* Assignment *
Copy every record exactly, and keep the pictures out.
─── Excerpted data
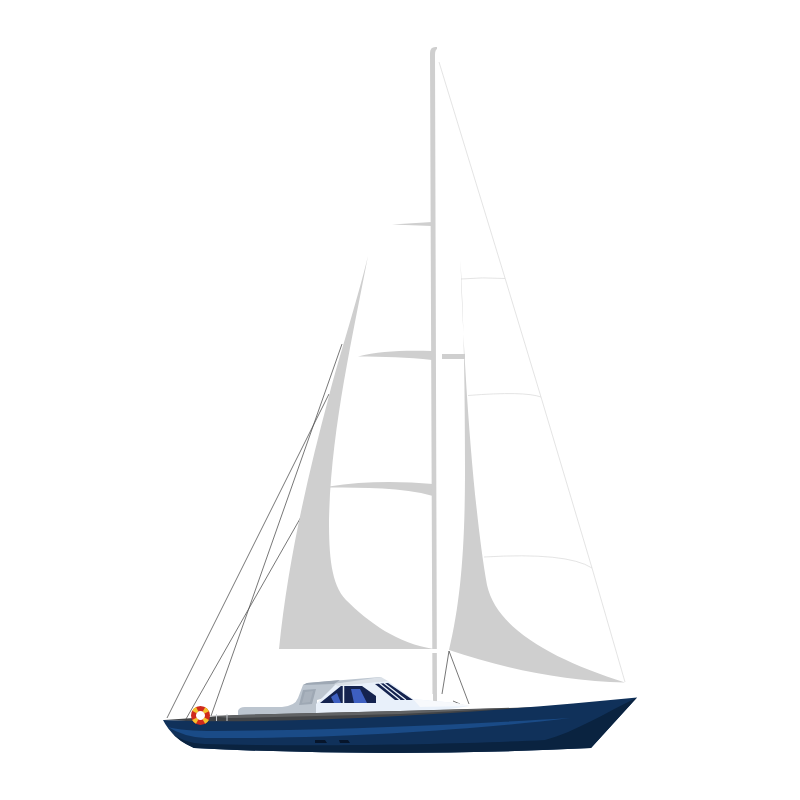
<!DOCTYPE html>
<html lang="en">
<head>
<meta charset="utf-8">
<title>Sailing yacht</title>
<style>
:root {
  --paper: #ffffff;
  --sail-shade: #cfcfcf;
  --seam: #dedede;
  --rope: #555555;
  --hull: #10315a;
  --hull-light: #1a4b87;
  --hull-dark: #0a2340;
  --deck: #414346;
  --cabin: #e8f0fa;
  --cabin-shade: #bcc5cf;
  --cabin-deep: #9ea8b4;
  --glass: #14234f;
  --glass-shine: #3d5fc0;
  --buoy-red: #cf2a1c;
  --buoy-yellow: #f5c22d;
}
html, body { margin: 0; background: var(--paper); }
body { width: 800px; height: 800px; overflow: hidden; }
svg { display: block; }
.shade { fill: var(--sail-shade); }
.seams { fill: none; stroke: var(--seam); stroke-width: .8; }
.ropes { fill: none; stroke: var(--rope); stroke-width: .8; }
</style>
</head>
<body>
<svg width="800" height="800" viewBox="0 0 800 800" role="img" aria-label="Sailing yacht with white sails and a navy hull">
  <g id="stays" class="ropes">
    <path d="M342 344L211 716M329 394L167 718M301 517L186 719"/>
  </g>

  <g id="mainsail" class="shade">
    <path d="M368 256C356 305 339 357 329 396C308 475 288 560 279 649H434C398 644 368 622 346 600C331 584 329 555 329 520C331 430 352 340 368 256Z"/>
    <path d="M392 224.500L432 222V226Z"/>
    <path d="M358 356.500C379 351 405 350 432 351V360C408 357 383 357 358 356.500Z"/>
    <path d="M329 486.500C362 481 400 481 433 484V496C402 487 364 488 329 487.500Z"/>
  </g>

  <g id="jib">
    <path class="seams" d="M439 62L505 278L541 397L592 568L625 682M461 279Q482 277 505 278.500M468 395.500Q524 391 541 397M484 557Q567 552 592 568"/>
    <path class="shade" d="M460.500 260C463 350 472 500 487 585C497 630 555 660 625 682.500C563 681 502 668 449 650C461 600 465 545 465 470C465 395 464 325 460.500 260Z"/>
    <rect class="shade" x="442" y="354" width="23" height="5"/>
  </g>

  <g id="mast">
    <path class="shade" d="M430 53Q430 46 437 47L437 49Q435 50 435 55L437 703H432.500Z"/>
    <path d="M432 649H438V653H432Z" fill="var(--paper)"/>
    <path d="M431 694H443V701H431Z" fill="var(--paper)"/>
    <path class="shade" d="M433 694H437V703H433Z"/>
    <path class="ropes" d="M442 694L449 651L469 704M453 701L460 704"/>
  </g>

  <g id="cabin">
    <path d="M238 715V711Q239 707 245 707H282Q295 706 298 698L303 685L307 683L380 677L386 681L317 700V716Z" fill="var(--cabin-shade)"/>
    <path d="M303 685L307 683L340 680L334 684Z" fill="var(--cabin-deep)"/>
    <path d="M303 690L316 689L312 704L299 705Z" fill="var(--cabin-deep)"/>
    <path d="M305 692L313 691L310 702L302 703Z" fill="#a9b2bd"/>
    <path d="M316 714V704L333 687Q336 683 342 683L388 681L413 699L456 703L470 706L436 711Z" fill="var(--cabin)"/>
    <path d="M413 699L456 703L470 706L420 707Z" fill="#f7f9fc"/>
    <path d="M334 684L381 677L388 681L338 686Z" fill="#dbe1e8"/>
    <g id="windows">
      <path d="M320 703L341 686H362L376 696V703Z" fill="var(--glass)"/>
      <path d="M331 697L337 693L341 703H334ZM351 689H360L367 703H354Z" fill="var(--glass-shine)"/>
      <path d="M343.500 685V704" stroke="var(--cabin)" stroke-width="1.500"/>
      <path d="M375 684L388 683L413 700H395Z" fill="var(--glass)"/>
      <path d="M379 683L400 700M384 683L406 700" stroke="var(--cabin)" stroke-width="1.300"/>
    </g>
  </g>

  <g id="hull">
    <path d="M164 720L238 715L400 711L540 707L520 711L400 719L230 723Z" fill="var(--deck)"/>
    <path d="M208 716L238 715L400 711L515 708L400 714L230 718Z" fill="#606264"/>
    <path d="M163 720Q205 722 260 721C400 718 520 709 637 697.500L591 748Q490 753 390 753Q290 753 194 748Q172 738 163 720Z" fill="var(--hull)"/>
    <path d="M168 727Q182 731 215 731C350 730 470 724 570 718C480 729 340 739 205 738Q184 737 168 727Z" fill="var(--hull-light)"/>
    <path d="M637 697.500L591 748Q490 753 390 753Q290 753 194 748Q178 741 171 732Q182 743 205 744C330 747 460 744 545 740C575 732 605 713 637 697.500Z" fill="var(--hull-dark)"/>
    <path d="M315 740H325L327 743H315ZM339 740H348L350 743H340Z" fill="#06152b"/>
    <path d="M216.500 714V721M227 714V721" stroke="#c9ced4" stroke-width="1"/>
  </g>

  <g id="lifebuoy" fill="none" stroke-width="5">
    <circle cx="200.500" cy="715.500" r="5" fill="var(--paper)"/>
    <circle cx="200.500" cy="715.500" r="7" stroke="var(--buoy-red)"/>
    <circle cx="200.500" cy="715.500" r="7" stroke="var(--buoy-yellow)" stroke-dasharray="4 7" transform="rotate(28 200.500 715.500)"/>
  </g>
</svg>
</body>
</html>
──────
* Reply to the task *
<!DOCTYPE html>
<html lang="en">
<head>
<meta charset="utf-8">
<title>Sailing yacht</title>
<style>
:root {
  --paper: #ffffff;
  --sail-shade: #cfcfcf;
  --seam: #dedede;
  --rope: #555555;
  --hull: #10315a;
  --hull-light: #1a4b87;
  --hull-dark: #0a2340;
  --deck: #414346;
  --cabin: #e8f0fa;
  --cabin-shade: #bcc5cf;
  --cabin-deep: #9ea8b4;
  --glass: #14234f;
  --glass-shine: #3d5fc0;
  --buoy-red: #cf2a1c;
  --buoy-yellow: #f5c22d;
}
html, body { margin: 0; background: var(--paper); }
body { width: 800px; height: 800px; overflow: hidden; }
svg { display: block; }
.shade { fill: var(--sail-shade); }
.seams { fill: none; stroke: var(--seam); stroke-width: .8; }
.ropes { fill: none; stroke: var(--rope); stroke-width: .8; }
</style>
</head>
<body>
<svg width="800" height="800" viewBox="0 0 800 800" role="img" aria-label="Sailing yacht with white sails and a navy hull">
  <g id="stays" class="ropes">
    <path d="M342 344L211 716M329 394L167 718M301 517L186 719"/>
  </g>

  <g id="mainsail" class="shade">
    <path d="M368 256C356 305 339 357 329 396C308 475 288 560 279 649H434C398 644 368 622 346 600C331 584 329 555 329 520C331 430 352 340 368 256Z"/>
    <path d="M392 224.500L432 222V226Z"/>
    <path d="M358 356.500C379 351 405 350 432 351V360C408 357 383 357 358 356.500Z"/>
    <path d="M329 486.500C362 481 400 481 433 484V496C402 487 364 488 329 487.500Z"/>
  </g>

  <g id="jib">
    <path class="seams" d="M439 62L505 278L541 397L592 568L625 682M461 279Q482 277 505 278.500M468 395.500Q524 391 541 397M484 557Q567 552 592 568"/>
    <path class="shade" d="M460.500 260C463 350 472 500 487 585C497 630 555 660 625 682.500C563 681 502 668 449 650C461 600 465 545 465 470C465 395 464 325 460.500 260Z"/>
    <rect class="shade" x="442" y="354" width="23" height="5"/>
  </g>

  <g id="mast">
    <path class="shade" d="M430 53Q430 46 437 47L437 49Q435 50 435 55L437 703H432.500Z"/>
    <path d="M432 649H438V653H432Z" fill="var(--paper)"/>
    <path d="M431 694H443V701H431Z" fill="var(--paper)"/>
    <path class="shade" d="M433 694H437V703H433Z"/>
    <path class="ropes" d="M442 694L449 651L469 704M453 701L460 704"/>
  </g>

  <g id="cabin">
    <path d="M238 715V711Q239 707 245 707H282Q295 706 298 698L303 685L307 683L380 677L386 681L317 700V716Z" fill="var(--cabin-shade)"/>
    <path d="M303 685L307 683L340 680L334 684Z" fill="var(--cabin-deep)"/>
    <path d="M303 690L316 689L312 704L299 705Z" fill="var(--cabin-deep)"/>
    <path d="M305 692L313 691L310 702L302 703Z" fill="#a9b2bd"/>
    <path d="M316 714V704L333 687Q336 683 342 683L388 681L413 699L456 703L470 706L436 711Z" fill="var(--cabin)"/>
    <path d="M413 699L456 703L470 706L420 707Z" fill="#f7f9fc"/>
    <path d="M334 684L381 677L388 681L338 686Z" fill="#dbe1e8"/>
    <g id="windows">
      <path d="M320 703L341 686H362L376 696V703Z" fill="var(--glass)"/>
      <path d="M331 697L337 693L341 703H334ZM351 689H360L367 703H354Z" fill="var(--glass-shine)"/>
      <path d="M343.500 685V704" stroke="var(--cabin)" stroke-width="1.500"/>
      <path d="M375 684L388 683L413 700H395Z" fill="var(--glass)"/>
      <path d="M379 683L400 700M384 683L406 700" stroke="var(--cabin)" stroke-width="1.300"/>
    </g>
  </g>

  <g id="hull">
    <path d="M164 720L238 715L400 711L540 707L520 711L400 719L230 723Z" fill="var(--deck)"/>
    <path d="M208 716L238 715L400 711L515 708L400 714L230 718Z" fill="#606264"/>
    <path d="M163 720Q205 722 260 721C400 718 520 709 637 697.500L591 748Q490 753 390 753Q290 753 194 748Q172 738 163 720Z" fill="var(--hull)"/>
    <path d="M168 727Q182 731 215 731C350 730 470 724 570 718C480 729 340 739 205 738Q184 737 168 727Z" fill="var(--hull-light)"/>
    <path d="M637 697.500L591 748Q490 753 390 753Q290 753 194 748Q178 741 171 732Q182 743 205 744C330 747 460 744 545 740C575 732 605 713 637 697.500Z" fill="var(--hull-dark)"/>
    <path d="M315 740H325L327 743H315ZM339 740H348L350 743H340Z" fill="#06152b"/>
    <path d="M216.500 714V721M227 714V721" stroke="#c9ced4" stroke-width="1"/>
  </g>

  <g id="lifebuoy" fill="none" stroke-width="5">
    <circle cx="200.500" cy="715.500" r="5" fill="var(--paper)"/>
    <circle cx="200.500" cy="715.500" r="7" stroke="var(--buoy-red)"/>
    <circle cx="200.500" cy="715.500" r="7" stroke="var(--buoy-yellow)" stroke-dasharray="4 7" transform="rotate(28 200.500 715.500)"/>
  </g>
</svg>
</body>
</html>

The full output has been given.